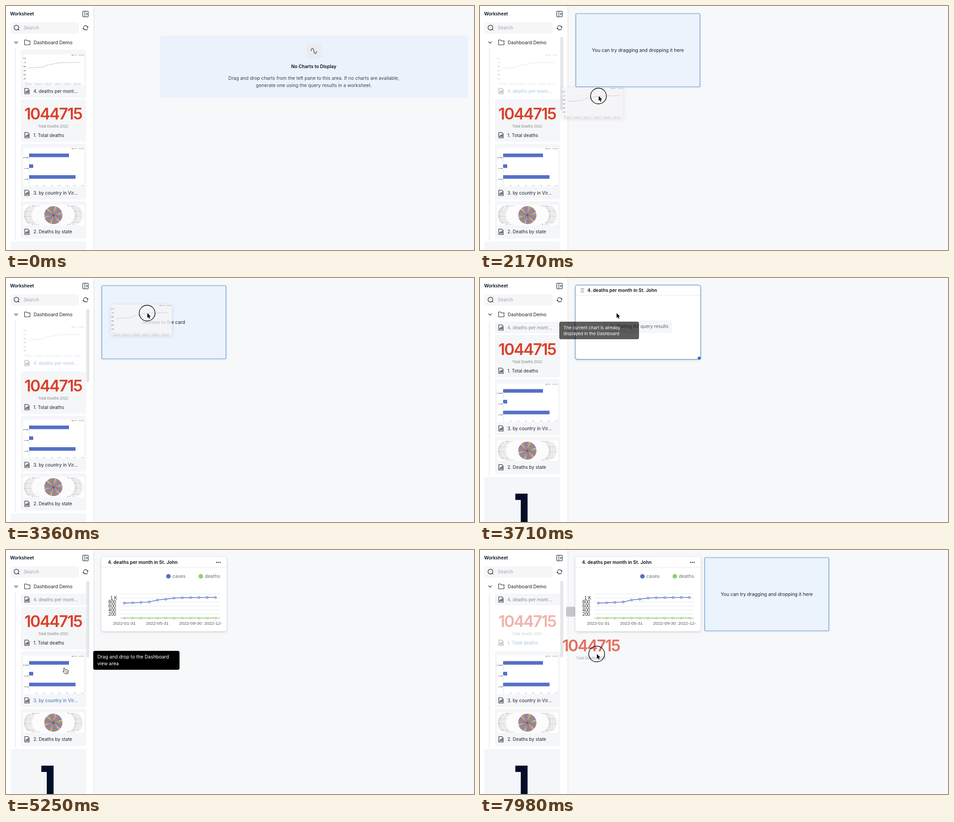
An HTML page with a canvas for the animation above (8000 ms loop, 1033 px wide and 542 px high).

```html
<!DOCTYPE html>
<html lang="en">
<head>
<meta charset="utf-8">
<title>Dashboard</title>
<style>
html, body { margin: 0; width: 100%; height: 100%; overflow: hidden; background: #f7f8fa; }
canvas { display: block; width: 1033px; height: 542px; }
</style>
</head>
<body>
<canvas id="stage"></canvas>
<script>
const W = 1033, H = 542, LOOP = 8000, STEP = 70;
const canvas = document.getElementById('stage');
const g = canvas.getContext('2d');
const dpr = window.devicePixelRatio || 1;
canvas.width = W * dpr;
canvas.height = H * dpr;

const UI = 'Inter, "Noto Sans", sans-serif';
const ARIAL = '"Liberation Sans", Arial, sans-serif';
const INK = '#1c212b', LINK = '#2e6fb7', BLUE = '#5470c6', GREEN = '#91cc75';
const PALETTE = [BLUE, GREEN, '#fac858', '#ee6666', '#73c0de', '#3ba272', '#fc8452', '#9a60b4', '#ea7ccc'];
const TREND = [118, 117.3, 116.4, 115.4, 111, 109.3, 106.8, 106, 105.7, 105.5, 105.4, 105.2];

// Pointer path: time, x, y
const PATH = [
  [70, 430, 535], [700, 118, 130], [980, 118, 130], [1260, 283, 148], [1540, 288, 200],
  [1820, 262, 200], [2170, 262, 200], [2380, 240, 266], [2660, 246, 136], [2940, 316, 79],
  [3360, 312, 78], [3640, 301.5, 78], [4200, 301.5, 78], [4620, 212, 150], [5110, 139, 230],
  [5250, 130, 262], [5390, 123, 279], [5700, 123, 279], [5880, 123, 277], [6160, 123, 276],
  [6610, 123, 276], [7140, 109, 173], [7420, 109, 173], [7490, 117, 177], [7700, 117, 177],
  [7980, 258, 231]
];

function pointer(t) {
  const i = PATH.findIndex(p => p[0] > t);
  if (i < 0) return PATH[PATH.length - 1].slice(1);
  const a = PATH[Math.max(0, i - 1)], b = PATH[i];
  const k = Math.max(0, (t - a[0]) / (b[0] - a[0] || 1));
  const e = k * k * (3 - 2 * k);
  return [a[1] + (b[1] - a[1]) * e, a[2] + (b[2] - a[2]) * e];
}

const within = (t, a, b) => t >= a && t < b;

function text(s, x, y, size, color = INK, align = 'left', weight = 400, family = UI) {
  g.font = `${weight} ${size}px ${family}`;
  g.fillStyle = color;
  g.textAlign = align;
  g.textBaseline = 'alphabetic';
  g.fillText(s, x, y + size * 0.36);
}

function box(x, y, w, h, fill, r = 0, stroke, lw = 1) {
  g.beginPath();
  g.roundRect(x, y, w, h, r);
  if (fill) { g.fillStyle = fill; g.fill(); }
  if (stroke) { g.strokeStyle = stroke; g.lineWidth = lw; g.stroke(); }
}

function line(points, color = INK, lw = 1) {
  g.beginPath();
  points.forEach(([x, y], i) => i ? g.lineTo(x, y) : g.moveTo(x, y));
  g.strokeStyle = color;
  g.lineWidth = lw;
  g.stroke();
}

function ring(x, y, r, fill, stroke, lw = 1) {
  g.beginPath();
  g.arc(x, y, r, 0, 7);
  if (fill) { g.fillStyle = fill; g.fill(); }
  if (stroke) { g.strokeStyle = stroke; g.lineWidth = lw; g.stroke(); }
}

function poly(points, fill, stroke, lw = 1) {
  g.beginPath();
  points.forEach(([x, y]) => g.lineTo(x, y));
  g.closePath();
  if (stroke) { g.strokeStyle = stroke; g.lineWidth = lw; g.stroke(); }
  g.fillStyle = fill;
  g.fill();
}

function faded(alpha, draw, dx = 0, dy = 0) {
  g.save();
  g.globalAlpha *= alpha;
  g.translate(dx, dy);
  draw();
  g.restore();
}

function shadowed(blur, color, dy, draw) {
  g.save();
  g.shadowBlur = blur * dpr;
  g.shadowColor = color;
  g.shadowOffsetY = dy * dpr;
  draw();
  g.restore();
}

function fileIcon(y) {
  poly([[41.5, y - 6], [48, y - 6], [51.3, y - 2.7], [51.3, y + 6], [41.5, y + 6]], 'transparent', INK, 1.1);
  [[44, 1], [46.4, -1], [48.8, -2]].forEach(([x, top]) => line([[x, y + 4], [x, y + top]], INK, 1.5));
}

function cardTitle(s, y, color) {
  fileIcon(y);
  text(s, 60.5, y, 10, color);
}

const cardBg = (y, h) => box(33, y, 144, h, '#f5f6f8', 5);

function miniLegend(y) {
  [[147, BLUE], [162, GREEN]].forEach(([x, c], i) => {
    box(x - 2, y - 1, 2.6, 2, c, 1);
    text(i ? 'deaths' : 'cases', x + 1.5, y, 2.6, '#666');
  });
}

function lineThumb(y, bg = '#fff') {
  if (bg) box(38, y, 134, 68, bg, 2);
  miniLegend(y + 2);
  ['1.2 K', '1 K', '800', '600', '400', '200', '0'].forEach((s, i) => {
    text(s, 44, y + 10 + i * 9, 2.8, '#333', 'right', 500);
  });
  line([[47, y + 64.5], [167, y + 64.5]], '#c3c7cc', 0.5);
  line(TREND.map((v, i) => [50 + i * 10.35, v + y - 87]), '#a9afb8', 0.7);
  TREND.forEach((v, i) => {
    ring(50 + i * 10.35, v + y - 87, 0.5, '#8b93a3');
    ring(50 + i * 10.35, y + 64, 0.5, '#a0aa9a');
  });
  for (let i = 0; i < 6; i++) text('2022-0' + (i * 2 + 1) % 10 + '-31', 50 + i * 21.5, y + 66.8, 2.5, '#777', 'center');
}

function total(y) {
  g.save();
  g.letterSpacing = '-2px';
  text('1044715', 104, y, 35, '#d9412b', 'center', 560);
  g.restore();
  text('Total Deaths 2022', 104.3, y + 28, 8.2, '#85878b', 'center', 400, ARIAL);
}

function barThumb(y) {
  box(38, y, 134, 86, '#fff', 2);
  miniLegend(y + 2);
  [['St. Thomas', 88], ['St. John', 9], ['St. Croix', 102.5]].forEach(([s, w], i) => {
    const by = y + 12.7 + i * 24;
    box(51, by, w, 8, BLUE);
    line([[51, by + 10], [51, by + 19]], '#b9bdc5', 0.6);
    text(s, 50, by + 9, 2.3, '#222', 'right', 600);
  });
  for (let i = 0; i < 8; i++) text(i ? i * 200 : '0', 51 + i * 16.8, y + 84, 2.5, '#777', 'center');
}

function pieThumb(y) {
  box(38, y, 134, 45, '#fff', 2);
  const cx = 104.5, cy = y + 22.5, n = 54, turn = 2 * Math.PI / n;
  for (let i = 0; i < n; i++) {
    const a = i * turn - Math.PI / 2;
    g.beginPath();
    g.moveTo(cx, cy);
    g.arc(cx, cy, 20, a, a + turn);
    g.fillStyle = PALETTE[i % 9];
    g.fill();
    line([[cx, cy], [cx + 20 * Math.cos(a), cy + 20 * Math.sin(a)]], 'rgba(70,60,80,.5)', 0.5);
  }
  for (let i = 0; i < 16; i++) {
    const k = i / 7.5 - 1, ry = cy + k * 20.8;
    const off = 30 + 17 * Math.sqrt(1 - k * k);
    for (const side of [-1, 1]) {
      line([[cx + side * 20 * Math.sqrt(1 - k * k), cy + k * 20], [cx + side * (off - 1), ry]], '#e4e5e8', 0.3);
      text('State ' + (i + 10) + ' (0.02%)', cx + side * off, ry, 2.3, '#808388', side < 0 ? 'right' : 'left');
    }
  }
}

function sidebar(s) {
  box(0, 0, 194, H, '#fff');
  line([[194, 0], [194, H]], '#dfe2e7', 1.2);
  text('Worksheet', 9, 17.5, 10, '#0d1017', 'left', 600);
  box(169.5, 11.5, 12, 12.5, null, 1, INK, 1.1);
  line([[174, 11.5], [174, 24]], INK, 1.1);
  poly([[176.5, 17.8], [179.5, 15.5], [179.5, 20]], INK);
  box(9.5, 36, 151.5, 25.5, '#f5f6f8', 5);
  ring(23, 48, 5.3, null, INK, 1.2);
  line([[26.6, 51.6], [29.3, 54]], INK, 1.2);
  text('Search', 39, 48.3, 10.3, '#a3a6ab');
  for (const a of [0, Math.PI]) {
    g.save();
    g.translate(175.6, 48.4);
    g.rotate(a);
    g.beginPath();
    g.arc(0, 0, 4.8, -2.75, -0.3);
    g.strokeStyle = INK;
    g.lineWidth = 1.2;
    g.stroke();
    poly([[2.6, -2.2], [6.2, -2.6], [5.2, 0.8]], INK);
    g.restore();
  }
  line([[18.6, 79], [22.2, 82.6], [25.8, 79]], INK, 1.1);
  poly([[41, 75.5], [45.5, 75.5], [47, 77.5], [53, 77.5], [53, 86.3], [41, 86.3]], 'transparent', INK, 1.1);
  text('Dashboard Demo', 61, 81, 10.4);

  const dy = s.dropped ? -81 : 0;
  line([[20.5, 95], [20.5, 520 + dy]], '#dcdee2', 1);
  if (s.dropped) {
    cardBg(97, 26);
    cardTitle('4. deaths per mont…', 110, '#85888e');
  } else {
    const chart = () => {
      lineThumb(107);
      cardTitle('4. deaths per mont…', 189, s.hover === 4 || s.drag === 4 ? LINK : INK);
    };
    if (s.drag === 4) faded(0.4, chart);
    else { cardBg(97, 107); chart(); }
  }
  g.save();
  g.translate(0, dy);
  const sum = () => {
    total(239);
    cardTitle('1. Total deaths', 287, s.hover === 1 || s.drag === 1 ? LINK : INK);
  };
  if (s.drag === 1) faded(0.4, sum);
  else { cardBg(207.5, 94.5); sum(); }
  cardBg(306, 124);
  barThumb(315);
  cardTitle('3. by country in Vir…', 415, s.hover === 3 ? LINK : INK);
  cardBg(433.5, 83);
  pieThumb(442);
  cardTitle('2. Deaths by state', 501.5, INK);
  box(9.5, 523, 167.5, 140, '#f5f6f8', 5);
  poly([[78, 560], [105, 560], [105, 640], [90, 640], [90, 574], [78, 574]], '#020d29');
  g.restore();
  if (s.scroll) box(177, 68.5, 7, s.dropped ? 170 : 162.5, '#e5e7ea', 2);
}

function emptyPanel() {
  box(340, 65.5, 680, 138.5, '#ebf2fb', 6);
  box(663.5, 83.5, 32.5, 32.5, '#eaecef', 3);
  g.beginPath();
  g.moveTo(673.5, 100);
  g.bezierCurveTo(674, 92, 678, 92, 679.5, 100);
  g.bezierCurveTo(681, 108, 684.5, 108, 685.3, 100);
  g.strokeStyle = INK;
  g.lineWidth = 1.2;
  g.stroke();
  text('No Charts to Display', 679.3, 134, 10.1, '#0d1017', 'center', 600);
  text('Drag and drop charts from the left pane to this area. If no charts are available,', 679.5, 160, 10.3, '#3e434c', 'center');
  text('generate one using the query results in a worksheet.', 679.5, 176, 10.3, '#3e434c', 'center');
}

function dropZone(x, over) {
  shadowed(5, 'rgba(40,90,150,.2)', 1, () => box(x, 17, 274, 162.5, '#ebf3fc', 1));
  box(x, 17, 274, 162.5, null, 1, '#5b99d3', 1.2);
  text(over ? 'Release to the card' : 'You can try dragging and dropping it here', x + 137, 98.3, 10.3, INK, 'center');
}

function lineChart(t) {
  [[358.5, BLUE, 'cases'], [430, GREEN, 'deaths']].forEach(([x, c, s]) => {
    ring(x, 58.5, 5, c);
    text(s, x + 8.7, 58.5, 10.5, '#6b6f76');
  });
  for (let i = 0; i < 7; i++) {
    line([[252.5, 97.5 + i * 8.95], [472, 97.5 + i * 8.95]], i < 6 ? '#e0e4ea' : '#8d929c', 0.9);
  }
  ['1 K', '800', '600', '400', '200'].forEach((s, i) => {
    text(s, i ? 243 : 245.5, 106.2 + i * 9, 10.2, '#222', 'right', 400, ARIAL);
  });
  g.save();
  g.beginPath();
  g.rect(211, 155, 265.5, 15);
  g.clip();
  ['2022-01-31', '2022-05-31', '2022-09-30', '2022-12-31'].forEach((s, i) => {
    text(s, [261, 334, 407.3, 462.5][i], 162.5, 9.8, '#555960', 'center', 400, ARIAL);
  });
  g.restore();
  const k = Math.min(1, (t - 4060) / 900);
  g.save();
  g.beginPath();
  g.rect(253, 90, 222 * (1 - (1 - k) ** 3), 66);
  g.clip();
  [[BLUE, TREND], [GREEN, TREND.map(() => 151.2)]].forEach(([c, ys]) => {
    const pts = ys.map((y, i) => [261.2 + i * 18.3, y]);
    line(pts, c, 1.4);
    pts.forEach(([x, y]) => ring(x, y, 1.9, '#fff', c, 1.3));
  });
  g.restore();
}

function chartCard(t, active) {
  shadowed(5, 'rgba(30,40,60,.22)', 1.5, () => box(210.5, 15.5, 276.5, 165, '#fff', 5));
  line([[211, 38.5], [486.5, 38.5]], '#e4e7eb', 1);
  if (active) box(210.2, 15.7, 276.8, 165, null, 5, '#6593c3', 1.2);
  text('4. deaths per month in St. John', active ? 237 : 225, 27.2, 10.2, '#0d1017', 'left', 600);
  if (active) {
    [23.5, 27.2, 31].forEach(y => line([[222, y], [230, y]], '#70757e', 1));
    ring(484, 178, 3.3, '#1b6ed0');
  } else {
    [464.8, 468.6, 472.4].forEach(x => ring(x, 27.5, 1.2, INK));
  }
  if (t < 4060) {
    box(272, 94, 152, 28, '#f5f6f7', 4);
    const a = t / 160;
    g.beginPath();
    g.arc(290, 107, 3.5, a, a + 1.6);
    g.strokeStyle = '#3b7cc8';
    g.lineWidth = 1.1;
    g.stroke();
    text('Waiting for query results', 416, 107.3, 10, '#5b6068', 'right');
  } else lineChart(t);
}

function tooltip(x, y, w, h, lines, size, gap, alpha = 1) {
  box(x, y, w, h, `rgba(0,0,0,${alpha})`, 4);
  lines.forEach((s, i) => text(s, x + 9.2, y + 13.6 + i * gap, size, '#fff'));
}

function arrow(x, y) {
  poly([[0, 0], [0, 10.6], [2.4, 8.4], [4.1, 12.2], [6, 11.4], [4.3, 7.7], [7.5, 7.5]]
    .map(p => [x + p[0], y + p[1]]), '#000', '#fff', 1.3);
}

function hand(x, y) {
  g.save();
  g.translate(x, y);
  g.beginPath();
  g.moveTo(-1.6, 7.5);
  g.lineTo(-3, 1.2);
  g.quadraticCurveTo(-2.2, -1.2, -0.6, 0.6);
  g.lineTo(1, 4.6);
  g.quadraticCurveTo(2.2, 3, 3.3, 4.4);
  g.quadraticCurveTo(4.6, 3, 5.5, 4.8);
  g.quadraticCurveTo(7.4, 3.8, 7.4, 6.2);
  g.quadraticCurveTo(8, 9.5, 6.3, 12.8);
  g.lineTo(0.3, 13);
  g.quadraticCurveTo(-2, 10.6, -4.6, 8);
  g.quadraticCurveTo(-4.2, 5.8, -1.6, 7.5);
  g.fillStyle = '#fff';
  g.fill();
  g.strokeStyle = '#111';
  g.lineWidth = 1;
  g.stroke();
  [1.4, 3.4, 5.2].forEach(a => line([[a, 7.5], [a, 10.5]], '#111', 0.7));
  g.restore();
}

// Shadow around a see-through panel, kept outside of it
function outerShadow(x, y, w, h) {
  g.save();
  g.beginPath();
  g.rect(x - 30, y - 30, w + 60, h + 60);
  g.rect(x, y, w, h);
  g.clip('evenodd');
  shadowed(9, 'rgba(60,70,90,.2)', 2, () => box(x, y, w, h, '#fff', 3));
  g.restore();
}

function preview(kind, x, y) {
  if (kind === 4) {
    faded(0.75, () => {
      outerShadow(38, 107, 134, 68);
      box(38, 107, 134, 68, '#f4f5f6', 3);
      lineThumb(107, null);
    }, x - 118, y - 126);
  } else {
    faded(0.75, () => {
      shadowed(6, '#fff', 0, () => total(158));
    }, x - 117, y - 177);
  }
}

function render(t) {
  const [x, y] = pointer(t);
  const pressed = within(t, 980, 3500) || t >= 7490;
  const dropped = t >= 3500;
  const drag = within(t, 2170, 3500) ? 4 : t >= 7770 ? 1 : 0;
  let hover = 0;
  if (!pressed && t >= 70 && x > 33 && x < 177) {
    if (!dropped) hover = y > 97 && y < 204 ? 4 : 0;
    else if (y > 126 && y < 221) hover = 1;
    else if (y > 225 && y < 349) hover = 3;
  }
  const scroll = t >= 70 && (pressed || x < 194);

  g.setTransform(dpr, 0, 0, dpr, 0, 0);
  box(0, 0, W, H, '#f7f8fa');
  sidebar({ dropped, drag, hover, scroll });

  if (drag === 1) {
    if (t >= 7910) box(190, 126, 20.5, 22, '#c6c7c9', 4);
    dropZone(496, false);
  }
  if (dropped) chartCard(t, !pressed && x > 210 && x < 487 && y < 181);
  else if (drag) dropZone(211.5, x > 211 && x < 486 && y < 180);
  else emptyPanel();

  if (within(t, 3500, 3850)) {
    tooltip(175, 97, 176, 39, ['The current chart is already', 'displayed in the Dashboard'],
      9.6, 13.2, t < 3780 ? 0.64 : 0.3);
  }
  if (within(t, 4970, 6860)) {
    tooltip(192.5, 224, 190.5, 42, ['Drag and drop to the Dashboard', 'view area'], 10.4, 14.3);
  }
  if (drag) preview(drag, x, y);
  if (t < 70) return;
  if (pressed) ring(x - 0.5, y, 17.5, null, '#0b0b0b', 1.4);
  if (hover) hand(x, y);
  else arrow(x, y);
}

const start = performance.now();
function tick() {
  const t = (performance.now() - start) % LOOP;
  render(Math.floor(t / STEP) * STEP);
  requestAnimationFrame(tick);
}
tick();
</script>
</body>
</html>
```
○ ○ ○ ○ ○ ○ ○
Assignment:
Count the lines of the records that contain the word "start". Give only the count.

The completed task:
2